It was a wild weekend for the 18-year-old wild card Devin Britton, who learned shortly after noon Thursday that he would face Roger Federer, who is seeking his sixth consecutive United States Open title, in the first round Monday afternoon.
Britton, who received a wild card from the U.S.T.A. for winning the N.C.A.A. men’s title in May, has spent the past few days doing interviews with ESPN and the Tennis Channel, high-fiving Ana Ivanovic in an Arthur Ashe Kids’ Day mixed doubles match, trading jokes with the comedian Will Ferrell and practicing with Rafael Nadal.
A narrow ray of the tennis spotlight fell on Britton, a 6-foot-4 native of Jackson, Miss., when as an unseeded freshman at Mississippi, he became the youngest man to win the collegiate title. But the attention he has received in the past few days has him blinking with disbelief.
“It’s been crazy, I’ve never done this many interviews in my entire life,” said Britton, who as an unseeded qualifier reached the final of last year’s United States Open junior championships. “I’m definitely not used to it and I’m trying to adapt. But it’s really fun and I’m enjoying the attention.”

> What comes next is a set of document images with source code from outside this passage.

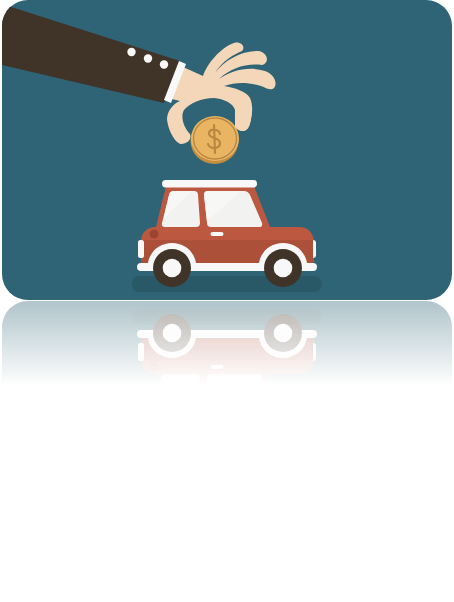
<!DOCTYPE html>
<html lang="en">
<head>
<meta charset="utf-8">
<title>Saving for a car</title>
<style>
:root {
  --teal: #2e6475;
  --shadow: #295866;
  --sleeve: #403428;
  --skin: #f4d7b8;
  --white: #f8f8f8;
  --glass: #f2f2f1;
  --glass-light: #f7f7f6;
  --red: #bd5840;
  --red-dark: #ac5039;
  --red-deep: #9c4432;
  --coin: #e9b563;
  --coin-edge: #c28e41;
  --coin-line: #b98740;
}
html, body { margin: 0; background: #fff; overflow: hidden; }
.canvas { display: block; width: 454px; height: 602px; }
.teal { fill: var(--teal); }
.shadow { fill: var(--shadow); }
.sleeve, .tyre { fill: var(--sleeve); }
.skin { fill: var(--skin); }
.white { fill: var(--white); }
.glass { fill: var(--glass); }
.glint { fill: var(--glass-light); }
.red { fill: var(--red); }
.red-dark { fill: var(--red-dark); }
.red-deep { fill: var(--red-deep); }
.coin { fill: var(--coin); }
.coin-edge { fill: var(--coin-edge); }
.coin-ring { fill: none; stroke: var(--coin-line); stroke-width: 1.3; }
.dollar { fill: none; stroke: var(--coin-line); stroke-width: 2.2; stroke-linecap: round; }
</style>
</head>
<body>
<svg class="canvas" viewBox="0 0 454 602" role="img" aria-label="A hand drops a dollar coin into a small red car">
  <defs>
    <clipPath id="card-shape"><rect x="2" y="0" width="450" height="300" rx="26"/></clipPath>
    <linearGradient id="fade" gradientUnits="userSpaceOnUse" x1="0" y1="301" x2="0" y2="386">
      <stop offset="0" stop-color="#fff" stop-opacity=".38"/>
      <stop offset=".5" stop-color="#fff" stop-opacity=".19"/>
      <stop offset="1" stop-color="#fff" stop-opacity="0"/>
    </linearGradient>
    <mask id="reflection-fade" maskUnits="userSpaceOnUse" x="0" y="301" width="454" height="86">
      <rect x="0" y="301" width="454" height="86" fill="url(#fade)"/>
    </mask>
    <g id="wheel">
      <circle class="tyre" r="19"/>
      <circle class="white" r="9.3"/>
    </g>
    <g id="card" clip-path="url(#card-shape)">
      <rect class="teal" x="2" y="0" width="450" height="300"/>

      <g id="arm">
        <path class="sleeve" d="M2 4 L180 61 L164 103 L2 65Z"/>
        <g class="white">
          <circle cx="131.500" cy="52" r="4.200"/>
          <circle cx="148" cy="58.500" r="4.200"/>
          <circle cx="164" cy="64.500" r="4.200"/>
        </g>
      </g>

      <g id="hand" class="skin">
        <path d="M183 67 L203 76 C207 64 220 48 234 43 C241 41 246 47 242 51 C235 54 223 60 215 73 C224 61 240 51 258 51 C268 52 270 63 262 65 C246 63 231 68 219 79 C232 70 249 66 265 71 C274 74 278 83 274 88 C271 91 266 88 261 86 C248 82 236 82 224 86 C235 88 246 91 250 98 C254 107 252 120 248 128 C245 133 238 131 235 127 L235 110 C233 103 224 99 214 98 C201 98 190 103 184 110 C180 117 184 128 190 134 C192 139 188 144 181 144 C175 143 168 130 167 119 C167 111 174 103 180 101 L172 99Z"/>
      </g>
      <polygon id="cuff" class="white" points="179,61 186,64 171,103 164,100"/>

      <g id="coin">
        <ellipse class="coin-edge" cx="214.500" cy="141" rx="24" ry="23"/>
        <ellipse class="coin" cx="215" cy="138.500" rx="24" ry="22.500"/>
        <ellipse class="coin-ring" cx="215" cy="138.500" rx="21.500" ry="20.500"/>
        <path class="dollar" d="M220 134 C219 129 210 128 209 133 C208 139 220 137 220 143 C220 149 210 150 208 144 M214 125 L215 153"/>
      </g>
      <path id="fingertip" class="skin" d="M235 110 L251 110 C252 118 250 126 248 128 C245 133 238 131 235 127Z"/>

      <rect class="shadow" x="132" y="276" width="190" height="16" rx="8"/>

      <g id="car">
        <path class="red" d="M166 186 H254 L270 227 H299 C308 227 313 233 314 241 H141 C141 233 147 227 156 227Z"/>
        <path class="red-dark" d="M141 240 H314 V267 H141Z"/>
        <circle class="red-deep" cx="154" cy="234" r="4.500"/>
        <rect class="white" x="162" y="180" width="95" height="7.500" rx="3.700"/>
        <path class="glass" d="M174 191 H194 Q198 191 198 195 L200 223 Q200 227 196 227 H165 Q161 227 162 223 L169 195 Q170 191 174 191Z"/>
        <path class="glint" d="M174 191 H192 L164 218 L169 195 Q170 191 174 191Z"/>
        <path class="glass" d="M208 191 H244 Q248 191 250 195 L262 223 Q263 227 259 227 H211 Q207 227 207 223 L204 195 Q204 191 208 191Z"/>
        <path class="glint" d="M208 191 H241 L207 221 L204 195 Q204 191 208 191Z"/>
        <rect class="white" x="210.500" y="232" width="13" height="4" rx="2"/>
        <rect class="white" x="138" y="240" width="6" height="18" rx="2.500"/>
        <path class="white" d="M313 240 Q316 240 316 243 V255 Q316 258 313 258Z"/>
        <path class="white" d="M141 263 H148 C150 251 160 243 172 243 C184 243 194 251 196 263 H259 C261 251 271 243 283 243 C295 243 305 251 307 263 H313 Q317 263 317 267 T313 271 H141 Q137 271 137 267 T141 263Z"/>
        <use href="#wheel" x="172" y="268"/>
        <use href="#wheel" x="283" y="268"/>
      </g>
    </g>
  </defs>

  <use href="#card"/>
  <g id="reflection" mask="url(#reflection-fade)">
    <use href="#card" transform="translate(0 601) scale(1 -1)"/>
  </g>
</svg>
</body>
</html>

Britton signed a professional contract this summer at Wimbledon, where he reached the semifinals of the junior championships in singles and the quarterfinals in doubles. He has played only one main-draw ATP Tour match, last month in Indianapolis, losing in the first round to another American, Rajeev Ram. His four ATP points are dwarfed by Federer’s 12,040, and even his new management team at Octagon is just hoping for a good showing Monday at Arthur Ashe Stadium.
“Hopefully it won’t happen too fast and he can engage and be competitive, enjoy the showcase, and then get ready for Round 2,” deadpanned Tom Ross, a senior vice president at Octagon. He quickly added: “Just kidding, a little joke. I wouldn’t want to offend the big guy.”
Britton may have one secret weapon: he serves and volleys, a style Federer and the other top players rarely encounter.
“Plan A is to serve and volley, maybe not on second serves, but on first serves,” said Britton, who added that he had received a lot of what he called “sarcastic” tactical advice.
“I’m going to need to serve really well, obviously. I’ll serve and volley to the backhand, but if I go
down quick I may change it up a little bit, try to mix it up, staying back and coming in.
“I’ve been asking guys for tactics, but nobody can come up with much except, ‘Hit it high and heavy to his backhand and hit a lot of winners.’ The coaches I’ve been working with at the U.S.T.A. have been telling me to play my game and go for my shots.”
There was not much strategic advice Nadal could offer Britton during their 90-minute practice session Saturday. Nadal has a 13-7 record against Federer while playing a style drastically different from Britton’s.
“He didn’t give me any pointers,” Britton said of their conversation. He then indulged in a little sarcasm of his own, adding, “I’ll just play like Nadal and hopefully, it’ll work out.”